Images-4 FREE SPEECH — Congresswoman Linda Sanchez (D-Los Angeles) thinks vicious communications moved by electricity have gone too far and wants to imprison their purveyors for up to two years.

Here's what HR 1966 says.

(a) Whoever transmits in interstate or foreign commerce
any communication, with the intent to coerce, intimidate, harass or
cause substantial emotional distress to a person, using electronic
means to support severe, repeated and hostile behavior, shall be fined
under this title or imprisoned not more than two years, or both.

(b) As used in this section —

(1) the term ‘communication’ means the electronic transmission,
between or among points specified by the user, of information of the
user’s choosing, without change in the form or content of the
information as sent and received; and

(2) the term ‘electronic means’ means any equipment dependent on
electrical power to access an information service, including e-mail,
instant messaging, blogs, websites, telephones and text messages.

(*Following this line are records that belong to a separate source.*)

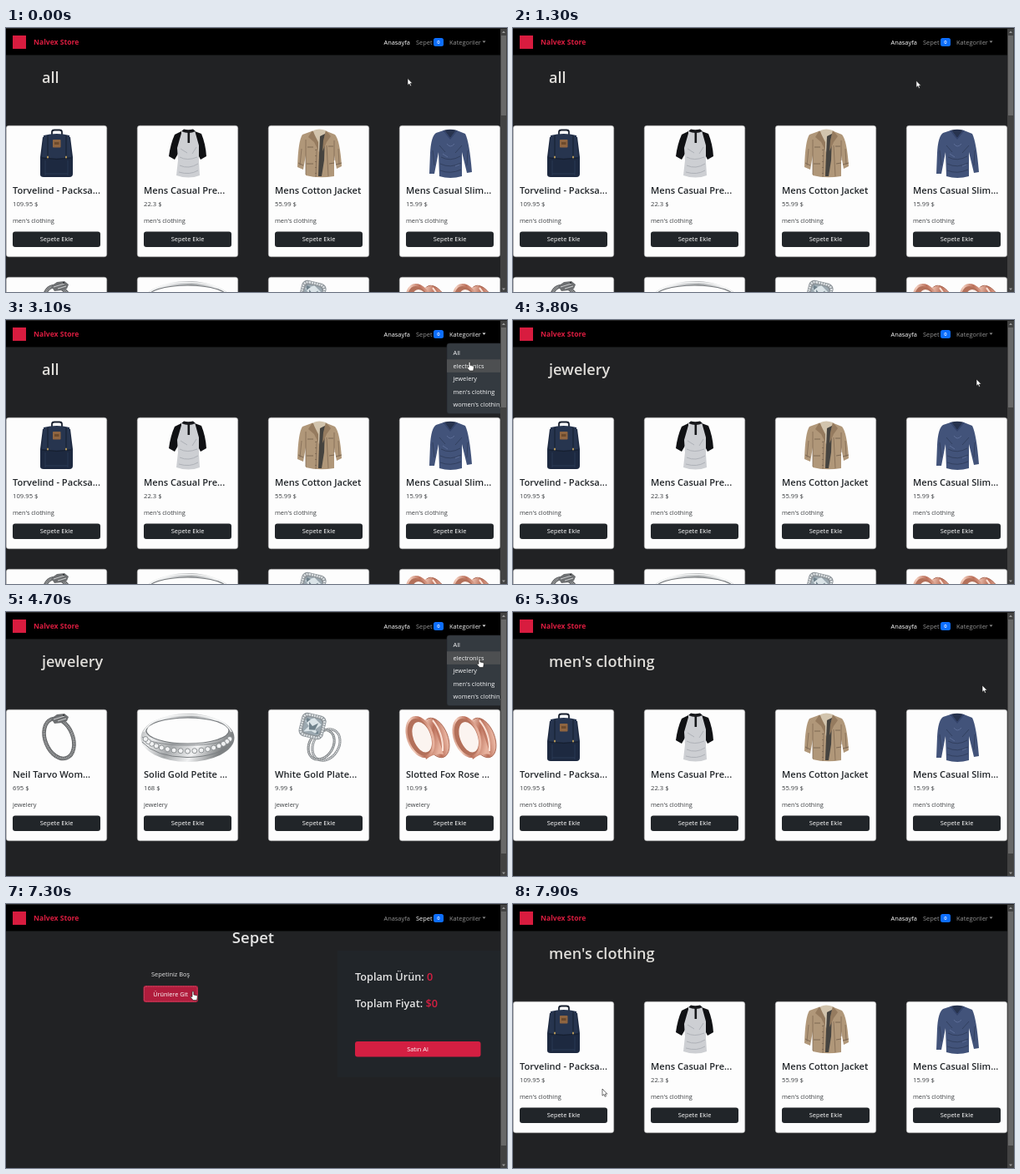
Animation of 600 by 317 pixels, one loop 8 s. Source, as an HTML page:

```html
<!DOCTYPE html>
<html lang="tr">
<head>
<meta charset="utf-8">
<title>Store</title>
<style>
html, body { margin: 0; width: 100%; height: 100%; overflow: hidden; background: #212224; }
svg { display: block; width: 100vw; height: 100vh; }
text { font-family: "Open Sans", "Noto Sans", sans-serif; }
.bold { font-weight: 600; }
.mid { text-anchor: middle; }
</style>
</head>
<body>
<svg id="stage" viewBox="0 0 600 317" xmlns="http://www.w3.org/2000/svg"></svg>
<script>
const RED = '#d41f42', MUTED = '#949494', LIGHT = '#e4e4e4';
const LOOP = 8000, STEP = 100;

const rect = (x, y, w, h, fill, r = 0, extra = '') =>
  `<rect x="${x}" y="${y}" width="${w}" height="${h}" rx="${r}" fill="${fill}" ${extra}/>`;
const text = (x, y, str, fill, size = 7.4, cls = '', extra = '') =>
  `<text x="${x}" y="${y}" fill="${fill}" class="${cls}" font-size="${size}" ${extra}>${str}</text>`;
const path = (d, fill, extra = '') => `<path d="${d}" fill="${fill}" ${extra}/>`;
const line = (d, color, width, extra = '') =>
  `<path d="${d}" fill="none" stroke="${color}" stroke-width="${width}" ${extra}/>`;
const ellipse = (cx, cy, rx, ry, fill, extra = '') =>
  `<ellipse cx="${cx}" cy="${cy}" rx="${rx}" ry="${ry}" fill="${fill}" ${extra}/>`;
const hoop = (cx, cy, rx, ry, color, width, extra = '') =>
  ellipse(cx, cy, rx, ry, 'none', `stroke="${color}" stroke-width="${width}" ${extra}`);
const place = (transform, body) => `<g transform="${transform}">${body}</g>`;
const group = (id, body, extra = '') => `<g id="${id}" ${extra}>${body}</g>`;
const gradient = (id, ...colors) => `<linearGradient id="${id}" x2="1" y2=".35">` +
  colors.map((c, i) => `<stop offset="${i / (colors.length - 1)}" stop-color="${c}"/>`).join('') +
  '</linearGradient>';

// Product pictures, drawn relative to a card's top left corner.
const backpack =
  line('M55 12V8Q55 5.5 58 5.5H64Q67 5.5 67 8V12', '#18202f', 1.8) +
  path('M44 14L41 38V59Q41 62 45 62H76Q80 62 80 58V38L77 14Z', '#1d2940') +
  path('M45 12Q61 8 76 12L78 38Q61 41 43 38Z', '#27354f') +
  line('M50 12V40M72 12V40M43 39Q61 42 78 39', '#151e2e', 1) +
  line('M47 42V60M74 42V60M47 58H74', '#30405d', .7) +
  rect(56, 17, 9.5, 9.5, '#8f6541', .8) + rect(58, 20, 5.5, 3, '#6c4a2c') +
  ellipse(50, 38, 1, 1.5, '#c0a05e') + ellipse(72, 38, 1, 1.5, '#c0a05e');

const raglan =
  path('M53 7L45 11Q40 22 38 37L45 41L53 27ZM69 7L77 10Q82 22 83 37L76 41L69 27Z', '#101114') +
  path('M54 6Q62 10 69 6L74 24L74 44L75 60Q62 65 47 60L49 42L48 27Z', '#cdcfd3') +
  path('M53 7Q62 11 70 7L67 4.5Q61 6 56 4.5Z', '#17181b') +
  rect(60.5, 8, 2.6, 13, '#17181b', .5) +
  line('M52 28L60 33M51 38Q60 43 72 38M51 48Q62 53 73 46M50 56Q63 60 73 54M71 26L66 34', '#aeb1b7', 1);

const jacket =
  path('M52 7L41 11Q36 18 35 50L42 53L45 36V60Q60 64 79 61L79 36L82 52L88 49Q86 18 80 11L70 7Z', '#b09779') +
  path('M54 6Q61 3 69 6L66 28L63 39L58 22Z', '#d2c4ad') +
  path('M62 13L68 10L67 42L64 61H60L61 35Z', '#45433f') +
  path('M53 6L48 14L55 20L60 30V20ZM69 6L75 13L70 20L65 31L66 18Z', '#957b5f') +
  line('M45 17V59M58 28L57 62M70 24L72 61M79 18V42M40 28L38 48M84 28L85 47', '#806a53', .8) +
  line('M46 46H54M73 46L79 45M47 26H54M72 25H78M36 45L42 48M81 47L88 45', '#7d6853', 1) +
  line('M57 29V58', '#5d4b3b', .9, 'stroke-dasharray="1 6"');

const sweater =
  path('M53 6L44 9Q38 13 37 33L36 58L42 58L47 32L48 61Q61 65 75 61L75 32L81 57L87 56Q84 20 79 10L69 6Z', '#42537a') +
  path('M54 5.5Q61 4 68 5.5L61 15Z', '#27334e') +
  line('M53 6L61 16L69 6', '#33436a', 1.3) +
  line('M48 24L55 32M75 24L67 33M50 38Q61 44 73 37M49 46Q61 52 74 45M49 54Q61 59 74 53M40 30L42 48M82 30L81 48', '#32405f', 1) +
  line('M57 22Q61 28 66 22M52 34L58 38M67 49L72 47', '#5d6e98', 1);

const bracelet =
  place('translate(63.5 35) rotate(-22)',
    hoop(0, 0, 16.5, 25, '#606264', 4.6) +
    hoop(0, 0, 16.5, 25, '#a9abac', 2.8, 'stroke-dasharray="1 .9"')) +
  path('M54 11L61 6L70 5L75 9L73 14L67 16L58 17Z', '#6d6f71') +
  line('M57 12L70 8M62 14L72 11', '#cfd0d1', 1) + ellipse(69, 7, 1, 1, '#2c2e30');

const gems = Array.from({ length: 17 }, (_, i) => {
  const a = (18 + i * 9) * Math.PI / 180;
  return ellipse((60.5 + 53 * Math.cos(a)).toFixed(1), (29 + 21 * Math.sin(a)).toFixed(1),
    3, 3, '#f0f1f2', 'stroke="#84888b" stroke-width=".9"');
}).join('');
const band =
  ellipse(60.5, 34, 56, 29, 'url(#silver)') +
  line('M6 39Q22 57 60 57.5Q99 57 115 39', '#7b7f82', 1) +
  line('M6 33Q18 42.5 60 43Q103 42.5 115 33', '#85898c', 1) + gems +
  ellipse(60.5, 25.5, 49.5, 15.5, '#fdfdfd', 'stroke="#75797c" stroke-width="1.2"') +
  line('M8 27Q18 7 60 6.5Q103 7 113 27', '#f4f5f5', 1.4);

const solitaire =
  place('translate(65 42) rotate(32)',
    hoop(4, -2, 15, 20, '#8b8f92', 3) + hoop(4, -2, 15, 20, '#e4e6e8', 1.3, 'stroke-dasharray="1.4 .7"') +
    hoop(-1, 1, 14, 19, '#7c8083', 3) + hoop(-1, 1, 14, 19, '#d3d6d8', 1.3, 'stroke-dasharray="1.4 .7"')) +
  place('translate(53 20) rotate(14)',
    rect(-15, -14.5, 30, 29, '#8a9196', 7) +
    rect(-13, -12.5, 26, 25, 'none', 6, 'stroke="#dde1e3" stroke-width="2.6" stroke-dasharray="2 .9"') +
    rect(-10.5, -10, 21, 20, '#9ba8b0', 5) +
    path('M-10 -4L0 -10L10 -4L4 3L10 9L0 6L-9 9L-4 1Z', '#dbe4e8') +
    path('M-5 -4L0 0L6 -5L4 4L-3 5ZM-9 -8L-4 -7L-8 -2ZM8 4L9 8L5 8Z', '#6f818b'));

const tunnel = x => place(`translate(${x} 0)`,
  place('rotate(-22 41 34)', ellipse(41, 34, 14, 25, 'url(#copper)') + hoop(41, 34, 14, 25, '#a45f49', .8)) +
  path('M14 10Q27 16 36 10L50 54Q38 52 29 60Z', 'url(#copper)') +
  place('rotate(-20 22 33)',
    ellipse(22, 33, 16, 26, 'url(#copper)') +
    ellipse(21.5, 33, 13.5, 23, '#b3705a') +
    ellipse(24, 34, 10.5, 19, '#fbf4f0')) +
  line('M37 13Q50 29 49 50', '#f9e0d5', 2));
const tunnels = tunnel(3) + tunnel(59);

const clothes = [
  ['Torvelind - Packsa...', '109.95 $', backpack],
  ['Mens Casual Pre...', '22.3 $', raglan],
  ['Mens Cotton Jacket', '55.99 $', jacket],
  ['Mens Casual Slim...', '15.99 $', sweater],
];
const jewels = [
  ['Neil Tarvo Wom...', '695 $', bracelet],
  ['Solid Gold Petite ...', '168 $', band],
  ['White Gold Plate...', '9.99 $', solitaire],
  ['Slotted Fox Rose ...', '10.99 $', tunnels],
];
const card = category => ([name, price, picture], i) => place(`translate(${i * 157} 117)`,
  rect(.25, .25, 120.5, 157.5, '#fdfdfd', 3, 'stroke="#a0a0a0" stroke-width=".5"') + picture +
  text(8, 82.3, name, '#212529', 11.1, 'bold') +
  text(8, 97, price, '#3c3f42', 7.7) +
  text(8, 116.5, category, '#3c3f42') +
  rect(8, 127.5, 105, 18.5, '#212529', 3) +
  text(60.5, 139.4, 'Sepete Ekle', '#fff', 7.4, 'mid'));

const MENU = ['All', 'electronics', 'jewelery', "men's clothing", "women's clothing"];
const MENU_TOP = 31.7, ROW = 15.6;

const listPage = group('list',
  text(43, 66.2, '', '#dfddd9', 18.1, 'bold', 'id="heading"') +
  group('clothes', clothes.map(card("men's clothing")).join('')) +
  group('jewels', jewels.map(card('jewelery')).join('')));

const total = (y, label, value) =>
  text(418, y, `${label}: <tspan fill="${RED}">${value}</tspan>`, LIGHT, 12.7, 'bold');
const cartPage = group('cart',
  text(296, 47, 'Sepet', LIGHT, 18.5, 'bold mid') +
  text(197, 87, 'Sepetiniz Boş', LIGHT, 7.4, 'mid') +
  rect(164.5, 98, 65.5, 20, RED, 3, 'id="goButton"') +
  rect(165.5, 99, 63.5, 18, 'none', 2.4, 'id="goRing" stroke="#e58a9b" stroke-width=".6" stroke-dasharray="1 1"') +
  text(197, 110.5, 'Ürünlere Git', '#fff', 7.3, 'mid') +
  rect(397, 56, 195, 152, '#212529') +
  total(92, 'Toplam Ürün', '0') + total(124, 'Toplam Fiyat', '$0') +
  rect(418, 165, 150.5, 18.5, RED, 3) +
  text(493, 177, 'Satın Al', '#fff', 7.4, 'mid'));

const navbar =
  rect(0, 0, 600, 32.5, '#000') + rect(0, 0, 600, 1, '#242424') +
  rect(8, 9, 16, 16, '#d81c3f') +
  text(33, 20, 'Nalvex Store', '#d81c3f', 8.6, '', 'font-weight="700"') +
  text(452.5, 19.5, 'Anasayfa', '#fff', 7.4, '', 'id="navHome"') +
  text(491, 19.5, 'Sepet', MUTED, 7.4, '', 'id="navCart"') +
  rect(512, 12, 12, 10, '#0d6efd', 2.5) + text(518, 19, '0', '#fff', 5.8, 'bold mid') +
  group('navMenu', text(531, 19.5, 'Kategoriler', 'inherit') + path('M570.5 15.5h4l-2 2.2z', 'inherit'));

const menu = group('menu',
  rect(528, 28, 70, 84.5, '#343a40', 3, 'stroke="#24282c" stroke-width=".6"') +
  rect(528, 0, 70, ROW, '#4d4f51', 0, 'id="menuHover"') +
  MENU.map((label, i) => text(535.5, 42.4 + i * (ROW - .1), label, '#f4f5f6')).join(''));

const scrollbar =
  rect(592, 1, 8, 316, '#424242') + rect(593, 9, 6, 96, '#686868', 0, 'id="thumb"') +
  path('M594 6h4l-2-2.4zM594 312.5h4l-2 2.4z', '#9a9a9a');

const cursor = group('cursor',
  path('M0 0V8.2L1.9 6.5L3.1 9.3L4.5 8.7L3.3 6.1H5.8Z', '#fff', 'id="arrow"') +
  path('M-1 .8A.95.95 0 0 1 .9 .8V4L4.4 4.8Q5.5 5.1 5.3 6.6L4.6 10.6H.2L-3 6.9Q-3 5.4 -1 6.5Z', '#fff', 'id="hand"'),
  'stroke="#111" stroke-width=".6" stroke-linejoin="round"');

document.getElementById('stage').innerHTML =
  '<defs>' + gradient('silver', '#8b8e90', '#eff0f1', '#a5a8aa', '#f1f2f3', '#7f8284') +
  gradient('copper', '#c47c64', '#f3cdbd', '#bb705a', '#e7b29e') + '</defs>' +
  rect(0, 0, 600, 317, '#212224') + listPage + cartPage + navbar + menu + scrollbar + cursor;

const el = {};
document.querySelectorAll('[id]').forEach(node => { el[node.id] = node; });
const show = (node, on) => node.setAttribute('display', on ? 'inline' : 'none');
const within = (t, ...ranges) => ranges.some(([a, b]) => t >= a && t < b);

// Pointer tip: time, x, y
const TRACK = [
  [0, 481, 60.5], [600, 481, 62], [1800, 484, 64], [2300, 505, 22], [2500, 540, 23],
  [2800, 550, 20], [3200, 556, 56], [3400, 555, 70], [3800, 555, 71], [4100, 556, 60],
  [4400, 561, 20], [4550, 563, 34], [4700, 567, 56], [4900, 563, 86], [5300, 562, 88],
  [5900, 525, 30], [6100, 511, 16], [6300, 511, 16], [6700, 400, 135], [6950, 270, 140],
  [7200, 224, 105], [7400, 224, 105], [7800, 107, 222], [LOOP, 107, 222],
];
const pointerAt = t => {
  const i = TRACK.findIndex(key => key[0] > t);
  const [t0, x0, y0] = TRACK[i - 1], [t1, x1, y1] = TRACK[i];
  const k = (t - t0) / (t1 - t0), s = k * k * (3 - 2 * k);
  return [x0 + (x1 - x0) * s, y0 + (y1 - y0) * s];
};

function draw(t) {
  const inCart = within(t, [6300, 7400]);
  const isAll = t < 4000, isJewelry = within(t, [4000, 5300]);
  const menuOpen = within(t, [2800, 3500], [4450, 5000]);
  const overMenu = within(t, [2600, 2800], [4300, 4450]);
  const overCart = within(t, [2300, 2600], [6000, 6300]);
  const overGo = within(t, [7100, 7400]);
  const [x, y] = pointerAt(t);

  show(el.list, !inCart);
  show(el.cart, inCart);
  el.heading.textContent = t < 3500 ? 'all' : t < 5000 ? 'jewelery' : "men's clothing";
  show(el.clothes, !isJewelry);
  show(el.jewels, isAll || isJewelry);
  el.jewels.setAttribute('transform', `translate(0 ${isAll ? 182 : 0})`);
  el.thumb.setAttribute('height', isAll ? 96 : 281);

  el.navHome.setAttribute('fill', inCart ? MUTED : '#fff');
  el.navCart.setAttribute('fill', inCart ? '#fff' : overCart ? '#bfbfbf' : MUTED);
  el.navMenu.setAttribute('fill', menuOpen ? '#f0f0f0' : overMenu ? '#c8c8c8' : MUTED);

  show(el.menu, menuOpen);
  const row = Math.floor((y - MENU_TOP) / ROW);
  show(el.menuHover, menuOpen && row >= 0 && row < MENU.length);
  el.menuHover.setAttribute('y', MENU_TOP + row * ROW);

  el.goButton.setAttribute('fill', overGo ? '#b01c3c' : RED);
  show(el.goRing, within(t, [7300, 7400]));

  const isHand = menuOpen || overMenu || overCart || overGo;
  show(el.hand, isHand);
  show(el.arrow, !isHand);
  el.cursor.setAttribute('transform', `translate(${x.toFixed(1)} ${y.toFixed(1)})`);
}

const start = performance.now();
function tick() {
  const t = (performance.now() - start) % LOOP;
  draw(Math.floor(t / STEP) * STEP);
  requestAnimationFrame(tick);
}
tick();
</script>
</body>
</html>
```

Here's what Rep. Sanchez says in its defense.

Here's why those who've studied the First Amendment say it's unconstitutional.

Here's someone who gives the bill all the sober dignity it deserves.

The proposal by Rep. Linda Sanchez, D-Los Angeles, would never pass
First Amendment muster, unless the U.S. Constitution was altered
without us knowing. So Sanchez, and the 14 other lawmakers who signed
on to the proposal, are grandstanding to show the public they care
about children and are opposed to cyberbullying.


Sanchez’s bill goes way beyond cyberbullying and comes close to
making it a federal offense to log onto the internet or use the
telephone. The methods of communication where hostile speech is banned
include e-mail, instant messaging, blogs, websites, telephones and text

We can’t say what we think of Sanchez’s proposal. Doing so would clearly get us two years in solitary confinement.